[Data records]
+ + +

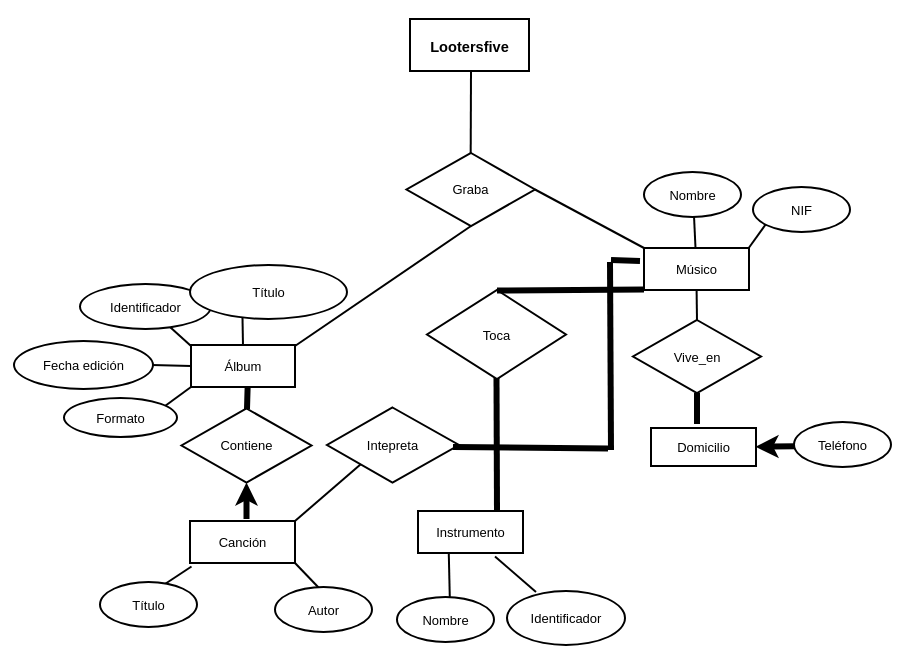
<!DOCTYPE html>
<html lang="es">
<head>
<meta charset="utf-8">
<title>Diagrama entidad-relación</title>
<style>
:root { --ink: #000; --paper: #fff; }
* { box-sizing: border-box; }
html, body { margin: 0; }
body { width: 904px; height: 664px; overflow: hidden; background: var(--paper); }
.diagram {
  position: relative; width: 904px; height: 664px; overflow: hidden;
  font: 13px/16px "Liberation Sans", Arial, sans-serif; color: var(--ink);
}
.links { position: absolute; left: 0; top: 0; fill: none; stroke: var(--ink); stroke-width: 2; }
.links .total { stroke-width: 6; }
.links .relations { fill: var(--paper); }
.links .arrows { fill: var(--ink); stroke: none; }
.node {
  position: absolute; left: var(--x); top: var(--y); width: var(--w); height: var(--h);
  display: flex; align-items: center; justify-content: center;
  padding-top: 2px; white-space: nowrap;
}
.entity, .attribute { border: 2px solid var(--ink); background: var(--paper); }
.attribute { border-radius: 50%; }
.title { font-size: 14.6px; font-weight: bold; padding-top: 4px; }
</style>
</head>
<body>
<main class="diagram">
  <svg class="links" width="904" height="664" viewBox="0 0 904 664" aria-hidden="true">
    <g class="partial">
      <path d="M471 70L470.700 153"/>
      <path d="M535 189.500L644 248"/>
      <path d="M471 226L295 346"/>
      <path d="M694 216L695.500 248"/>
      <path d="M766 224L748 249"/>
      <path d="M696.600 290L697 320"/>
      <path d="M170 327L191 346"/>
      <path d="M242.500 318L243 346"/>
      <path d="M152 365L191 366"/>
      <path d="M165 406L191 387"/>
      <path d="M361 464L295 521"/>
      <path d="M191.500 566.500L165 584"/>
      <path d="M295 563L319 588"/>
      <path d="M448.800 554L449.800 598"/>
      <path d="M495 556.500L536 592"/>
    </g>
    <g class="relations">
      <polygon points="471,153 535,189.500 471,226 406.500,189.500"/>
      <polygon points="497,290 566,334.500 497,379 427,334.500"/>
      <polygon points="697,320 761,356.500 697,393 633,356.500"/>
      <polygon points="246.500,408.500 311.500,445.500 246.500,482.500 181.500,445.500"/>
      <polygon points="392.500,407.500 459,445 392.500,482.500 327,445"/>
    </g>
    <g class="total">
      <path d="M497 290.500L644 289.500"/>
      <path d="M496.500 378L497 511"/>
      <path d="M453 447L608 448.500"/>
      <path d="M611 450L610 262"/>
      <path d="M611 260L640 261"/>
      <path d="M697 393V424"/>
      <path d="M247.600 388L247 409"/>
      <path d="M246.500 519V498"/>
      <path d="M795 446.300L772 446.500"/>
    </g>
    <g class="arrows">
      <polygon points="246.500,482.500 258,506 246.500,500 235,506"/>
      <polygon points="755.500,446.700 779,434.800 773,446.500 779,458.300"/>
    </g>
  </svg>

  <div class="node entity title" style="--x:409px;--y:18px;--w:121px;--h:54px">Lootersfive</div>
  <div class="node entity" style="--x:643px;--y:247px;--w:107px;--h:44px">Músico</div>
  <div class="node entity" style="--x:190px;--y:344px;--w:106px;--h:44px">Álbum</div>
  <div class="node entity" style="--x:650px;--y:427px;--w:107px;--h:40px">Domicilio</div>
  <div class="node entity" style="--x:189px;--y:520px;--w:107px;--h:44px">Canción</div>
  <div class="node entity" style="--x:417px;--y:510px;--w:107px;--h:44px">Instrumento</div>

  <div class="node relation" style="--x:406px;--y:152px;--w:129px;--h:74px">Graba</div>
  <div class="node relation" style="--x:427px;--y:290px;--w:139px;--h:89px">Toca</div>
  <div class="node relation" style="--x:632px;--y:320px;--w:130px;--h:73px">Vive_en</div>
  <div class="node relation" style="--x:181px;--y:408px;--w:131px;--h:74px">Contiene</div>
  <div class="node relation" style="--x:326px;--y:408px;--w:133px;--h:74px">Intepreta</div>

  <div class="node attribute" style="--x:643px;--y:171px;--w:99px;--h:47px">Nombre</div>
  <div class="node attribute" style="--x:752px;--y:186px;--w:99px;--h:47px">NIF</div>
  <div class="node attribute" style="--x:79px;--y:283px;--w:133px;--h:47px">Identificador</div>
  <div class="node attribute" style="--x:189px;--y:264px;--w:159px;--h:56px">Título</div>
  <div class="node attribute" style="--x:13px;--y:340px;--w:141px;--h:50px">Fecha edición</div>
  <div class="node attribute" style="--x:63px;--y:397px;--w:115px;--h:41px">Formato</div>
  <div class="node attribute" style="--x:793px;--y:421px;--w:99px;--h:47px">Teléfono</div>
  <div class="node attribute" style="--x:99px;--y:581px;--w:99px;--h:47px">Título</div>
  <div class="node attribute" style="--x:274px;--y:586px;--w:99px;--h:47px">Autor</div>
  <div class="node attribute" style="--x:396px;--y:596px;--w:99px;--h:47px">Nombre</div>
  <div class="node attribute" style="--x:506px;--y:590px;--w:120px;--h:56px">Identificador</div>
</main>
</body>
</html>
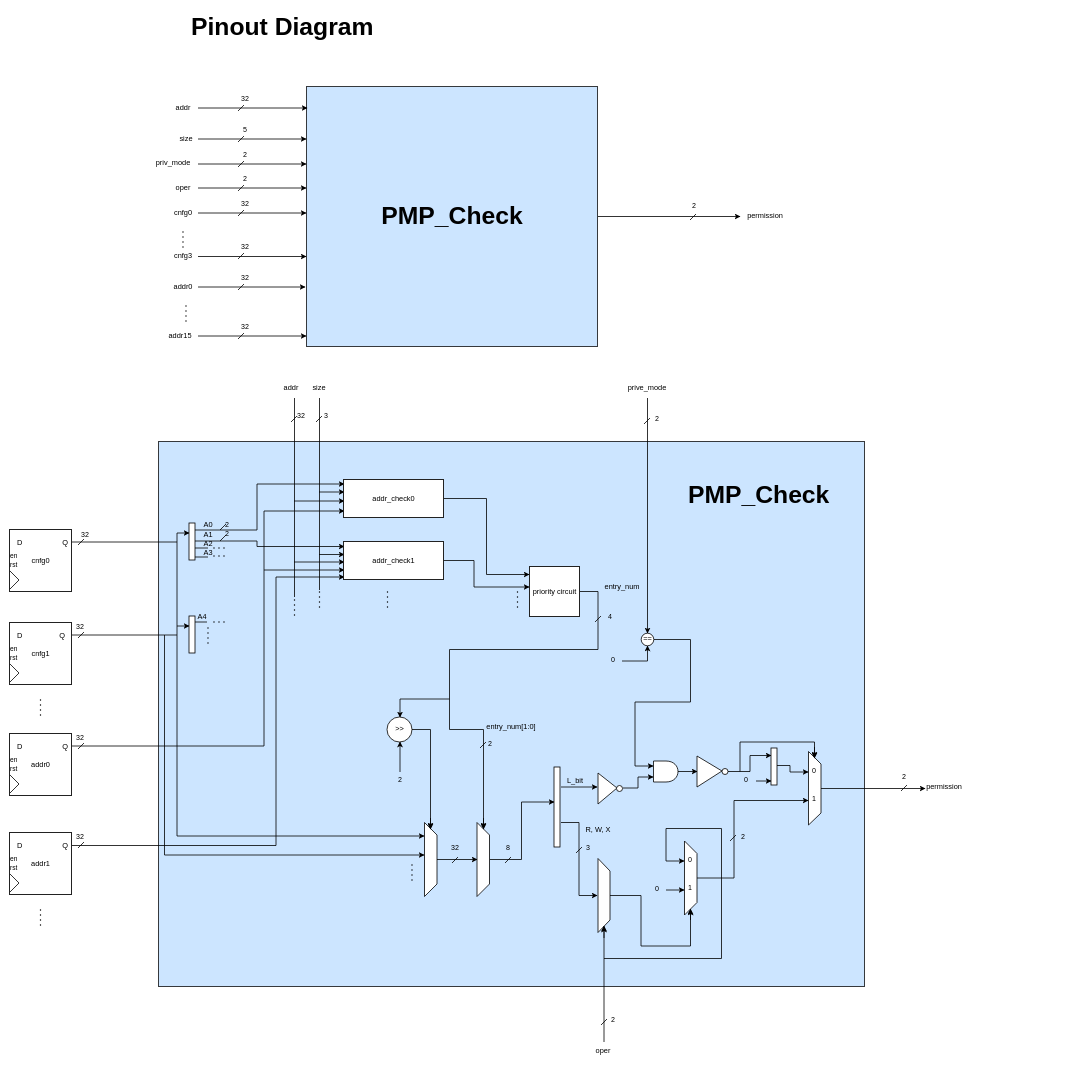
<!DOCTYPE html>
<html lang="en">
<head>
<meta charset="utf-8">
<title>PMP_Check Pinout Diagram</title>
<style>
:root { --block: #cce5ff; --ink: #000; --paper: #fff; }
* { box-sizing: border-box; }
html, body { margin: 0; overflow: hidden; background: var(--paper); }
.diagram { position: relative; width: 1076px; height: 1068px; overflow: hidden; background: var(--paper); color: var(--ink); font: 7.4px/1 "Liberation Sans", Arial, sans-serif; }
.diagram > * { position: absolute; }
h1, h2, p { margin: 0; font-weight: 400; white-space: nowrap; }
h1, .name { font-size: 24.7px; font-weight: 700; }
h1 { left: 191px; top: 15px; }
.block { background: var(--block); border: 1px solid #36393d; }
.pinout { left: 306px; top: 86px; width: 292px; height: 261px; display: flex; align-items: center; justify-content: center; }
.circuit { left: 158px; top: 441px; width: 707px; height: 546px; }
.circuit .name { position: absolute; left: 529px; top: 41px; }
.wires { left: 0; top: 0; }
.wires path { fill: none; stroke: var(--ink); stroke-width: .8; }
.wires .arrows path { marker-end: url(#arrow); }
.wires .shapes > * { fill: var(--paper); stroke: var(--ink); stroke-width: .8; }
.wires .dots path { stroke-width: 1.4; stroke-linecap: round; stroke-dasharray: 0 5; }
.wires .arrowhead { fill: var(--ink); stroke: none; }
.node { display: flex; align-items: center; justify-content: center; background: var(--paper); border: 1px solid #222; }
.register { left: 9px; width: 63px; height: 63px; }
.register span { position: absolute; }
.register .d { left: 7px; top: 9px; }
.register .q { right: 3px; top: 9px; }
.register .en { left: 0; top: 22px; line-height: 8.5px; font-size: 6.6px; }
.register svg { position: absolute; left: 0; bottom: 0; }
.label { transform: translate(-50%, -50%); }
.width { font-size: 7.1px; }
</style>
</head>
<body>
<main class="diagram">
  <h1>Pinout Diagram</h1>
  <section class="block pinout"><h2 class="name">PMP_Check</h2></section>
  <section class="block circuit"><h2 class="name">PMP_Check</h2></section>

  <svg class="wires" width="1076" height="1068" viewBox="0 0 1076 1068" aria-hidden="true">
    <defs>
      <marker id="arrow" markerUnits="userSpaceOnUse" markerWidth="6" markerHeight="6" refX="5.5" refY="3" orient="auto"><path class="arrowhead" style="fill:var(--ink);stroke:none" d="M0 0L6 3L0 6L1.5 3Z"/></marker>
      <path id="slash" d="M-3 3L3 -3"/>
      <path id="mux" d="M0 0L12 12V62L0 74Z"/>
    </defs>
    <g class="arrows pin-wires">
      <path d="M198 108H307"/><path d="M198 139H306"/><path d="M198 164H306"/><path d="M198 188H306"/>
      <path d="M198 213H306"/><path d="M198 256.5H306"/><path d="M198 287H305"/><path d="M198 336H306"/>
      <path d="M598 216.5H740"/>
    </g>
    <g class="input-buses">
      <path d="M294.5 398V597M319.5 398V590"/>
      <path d="M195 530H257M195 541H257M195 548H208M195 557H208M195 622H207"/>
      <path d="M72 542H177M72 635H177"/>
    </g>
    <g class="arrows">
      <path d="M177 836V533H189"/>
      <path d="M177 626H189"/>
      <path d="M177 836H424"/>
      <path d="M164.500 635V855H424"/>
      <path d="M257 530V484H344"/>
      <path d="M319 492H344"/>
      <path d="M294 501H344"/>
      <path d="M72 746H264V511H344"/>
      <path d="M257 541V546.5H344"/>
      <path d="M319 554.5H344"/>
      <path d="M294 562H344"/>
      <path d="M264 570H344"/>
      <path d="M72 845.500H276V577H344"/>
      <path d="M443 498.500H486.500V574.500H529"/>
      <path d="M443 560.500H474V587H529"/>
      <path d="M579 591.500H598V649.500H449.500V699H400V717"/>
      <path d="M449.500 699V729.500H483.500V828"/>
      <path d="M400 772V742"/>
      <path d="M412 729.500H430.500V828"/>
      <path d="M437 859.500H477"/>
      <path d="M490 859.500H521.500V802H554"/>
      <path d="M647.500 398V633"/>
      <path d="M622 661H647.500V646"/>
      <path d="M654 639.500H690.500V702H635V766H653"/>
      <path d="M561 787H597"/>
      <path d="M623 788H638V777H653"/>
      <path d="M678 771.500H697"/>
      <path d="M728 771.500H750V755.500H771"/>
      <path d="M740 771.500V742H814.500V757"/>
      <path d="M756 781H771"/>
      <path d="M777 765.500H790V772H808"/>
      <path d="M561 822.500H579V895.500H597"/>
      <path d="M610 895.500H641V946H690.500V910"/>
      <path d="M604 1042V927"/>
      <path d="M604 958.500H721.500V828.500H666V861H684"/>
      <path d="M666 890H684"/>
      <path d="M697 878H734V800.500H808"/>
      <path d="M821 788.500H925"/>
    </g>
    <g class="shapes">
      <rect x="189" y="523" width="6" height="37"/><rect x="189" y="616" width="6" height="37"/>
      <rect x="554" y="767" width="6" height="80"/><rect x="771" y="748" width="6" height="37"/>
      <circle cx="399.500" cy="729.500" r="12.500"/><circle cx="647.500" cy="639.500" r="6.300"/>
      <polygon points="598,773 598,804 617,788"/><circle cx="619.500" cy="788.500" r="3"/>
      <polygon points="697,756 697,787 722,771"/><circle cx="725" cy="771.500" r="3"/>
      <path d="M653.500 761H666C682 761 682 782 666 782H653.500Z" style="fill:var(--paper)"/>
      <path d="M424.500 822.500L437 835V884L424.500 896.500Z" style="fill:var(--paper)"/>
      <path d="M477 822.500L489.500 835V884L477 896.500Z" style="fill:var(--paper)"/>
      <path d="M598 858.500L610 871V920L598 932.500Z" style="fill:var(--paper)"/>
      <path d="M684.500 841L697 853.500V902.500L684.500 915Z" style="fill:var(--paper)"/>
      <path d="M808.500 751.500L821 764V813L808.500 825Z" style="fill:var(--paper)"/>
    </g>
    <g class="arrows select-inputs">
      <path d="M430.500 818V829"/><path d="M483.500 818V829"/><path d="M604 938V926"/><path d="M690.500 920V909"/><path d="M814.500 747V758"/>
    </g>
    <g class="bus-slashes">
      <use href="#slash" x="241" y="108"/><use href="#slash" x="241" y="139"/><use href="#slash" x="241" y="164"/><use href="#slash" x="241" y="188"/><use href="#slash" x="241" y="213"/><use href="#slash" x="241" y="256"/><use href="#slash" x="241" y="287"/><use href="#slash" x="241" y="336"/>
      <use href="#slash" x="693" y="217"/><use href="#slash" x="294" y="419"/><use href="#slash" x="319" y="419"/><use href="#slash" x="647" y="421"/>
      <use href="#slash" x="81" y="542"/><use href="#slash" x="81" y="635"/><use href="#slash" x="81" y="746"/><use href="#slash" x="81" y="845"/>
      <use href="#slash" x="223" y="527"/><use href="#slash" x="223" y="538"/><use href="#slash" x="598" y="619"/><use href="#slash" x="483" y="745"/>
      <use href="#slash" x="455" y="860"/><use href="#slash" x="508" y="860"/><use href="#slash" x="579" y="850"/><use href="#slash" x="733" y="838"/><use href="#slash" x="904" y="788"/><use href="#slash" x="604" y="1022"/>
    </g>
    <g class="dots">
      <path d="M183 232V248"/><path d="M186 306V322"/><path d="M294.500 600V616"/><path d="M319.500 592V608"/><path d="M387.500 592V608"/><path d="M517.500 592V608"/>
      <path d="M40.500 700V716"/><path d="M40.500 910V926"/><path d="M208 628V644"/><path d="M412 865V881"/>
      <path d="M214 548H225"/><path d="M214 556H225"/><path d="M214 622H225"/>
    </g>
  </svg>

  <div class="node register" style="top:529px"><span class="d">D</span><span class="q">Q</span><span class="en">en<br>rst</span>cnfg0<svg width="10" height="20" viewBox="0 0 10 20"><path d="M0 0L9 9L0 18" fill="none" stroke="currentColor" stroke-width=".8"/></svg></div>
  <div class="node register" style="top:622px"><span class="d">D</span><span class="q" style="right:6px">Q</span><span class="en">en<br>rst</span>cnfg1<svg width="10" height="20" viewBox="0 0 10 20"><path d="M0 0L9 9L0 18" fill="none" stroke="currentColor" stroke-width=".8"/></svg></div>
  <div class="node register" style="top:733px"><span class="d">D</span><span class="q">Q</span><span class="en">en<br>rst</span>addr0<svg width="10" height="20" viewBox="0 0 10 20"><path d="M0 0L9 9L0 18" fill="none" stroke="currentColor" stroke-width=".8"/></svg></div>
  <div class="node register" style="top:832px"><span class="d">D</span><span class="q">Q</span><span class="en">en<br>rst</span>addr1<svg width="10" height="20" viewBox="0 0 10 20"><path d="M0 0L9 9L0 18" fill="none" stroke="currentColor" stroke-width=".8"/></svg></div>
  <div class="node" style="left:343px;top:479px;width:101px;height:39px">addr_check0</div>
  <div class="node" style="left:343px;top:541px;width:101px;height:39px">addr_check1</div>
  <div class="node" style="left:529px;top:566px;width:51px;height:51px;white-space:nowrap">priority circuit</div>

  <p class="label" style="left:183px;top:108px">addr</p>
  <p class="label" style="left:186px;top:139px">size</p>
  <p class="label" style="left:173px;top:163px">priv_mode</p>
  <p class="label" style="left:183px;top:188px">oper</p>
  <p class="label" style="left:183px;top:213px">cnfg0</p>
  <p class="label" style="left:183px;top:256px">cnfg3</p>
  <p class="label" style="left:183px;top:287px">addr0</p>
  <p class="label" style="left:180px;top:336px">addr15</p>
  <p class="label" style="left:765px;top:216px">permission</p>
  <p class="label width" style="left:245px;top:100px">32</p>
  <p class="label width" style="left:245px;top:131px">5</p>
  <p class="label width" style="left:245px;top:156px">2</p>
  <p class="label width" style="left:245px;top:180px">2</p>
  <p class="label width" style="left:245px;top:205px">32</p>
  <p class="label width" style="left:245px;top:248px">32</p>
  <p class="label width" style="left:245px;top:279px">32</p>
  <p class="label width" style="left:245px;top:328px">32</p>
  <p class="label width" style="left:694px;top:207px">2</p>

  <p class="label" style="left:291px;top:388px">addr</p>
  <p class="label" style="left:319px;top:388px">size</p>
  <p class="label" style="left:647px;top:388px">prive_mode</p>
  <p class="label width" style="left:301px;top:417px">32</p>
  <p class="label width" style="left:326px;top:417px">3</p>
  <p class="label width" style="left:657px;top:420px">2</p>
  <p class="label width" style="left:85px;top:536px">32</p>
  <p class="label width" style="left:80px;top:628px">32</p>
  <p class="label width" style="left:80px;top:739px">32</p>
  <p class="label width" style="left:80px;top:838px">32</p>
  <p class="label" style="left:208px;top:525px">A0</p>
  <p class="label" style="left:208px;top:535px">A1</p>
  <p class="label" style="left:208px;top:544px">A2</p>
  <p class="label" style="left:208px;top:553px">A3</p>
  <p class="label" style="left:202px;top:617px">A4</p>
  <p class="label width" style="left:227px;top:526px">2</p>
  <p class="label width" style="left:227px;top:535px">2</p>
  <p class="label" style="left:622px;top:587px">entry_num</p>
  <p class="label width" style="left:610px;top:618px">4</p>
  <p class="label width" style="left:613px;top:661px">0</p>
  <p class="label" style="left:647.5px;top:639px">==</p>
  <p class="label" style="left:399.5px;top:729px">&gt;&gt;</p>
  <p class="label width" style="left:400px;top:781px">2</p>
  <p class="label" style="left:511px;top:727px">entry_num[1:0]</p>
  <p class="label width" style="left:490px;top:745px">2</p>
  <p class="label width" style="left:455px;top:849px">32</p>
  <p class="label width" style="left:508px;top:849px">8</p>
  <p class="label" style="left:575px;top:781px">L_bit</p>
  <p class="label" style="left:598px;top:830px">R, W, X</p>
  <p class="label width" style="left:588px;top:849px">3</p>
  <p class="label width" style="left:657px;top:890px">0</p>
  <p class="label width" style="left:690px;top:861px">0</p>
  <p class="label width" style="left:690px;top:889px">1</p>
  <p class="label width" style="left:743px;top:838px">2</p>
  <p class="label width" style="left:746px;top:781px">0</p>
  <p class="label width" style="left:814px;top:772px">0</p>
  <p class="label width" style="left:814px;top:800px">1</p>
  <p class="label width" style="left:904px;top:778px">2</p>
  <p class="label" style="left:944px;top:787px">permission</p>
  <p class="label width" style="left:613px;top:1021px">2</p>
  <p class="label" style="left:603px;top:1051px">oper</p>
</main>
</body>
</html>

+ + +

* Work task
Please copy out each line of the data in which the word "entity" occurs.

* Response to this task
.entity, .attribute { border: 2px solid var(--ink); background: var(--paper); }
  <div class="node entity title" style="--x:409px;--y:18px;--w:121px;--h:54px">Lootersfive</div>
  <div class="node entity" style="--x:643px;--y:247px;--w:107px;--h:44px">Músico</div>
  <div class="node entity" style="--x:190px;--y:344px;--w:106px;--h:44px">Álbum</div>
  <div class="node entity" style="--x:650px;--y:427px;--w:107px;--h:40px">Domicilio</div>
  <div class="node entity" style="--x:189px;--y:520px;--w:107px;--h:44px">Canción</div>
  <div class="node entity" style="--x:417px;--y:510px;--w:107px;--h:44px">Instrumento</div>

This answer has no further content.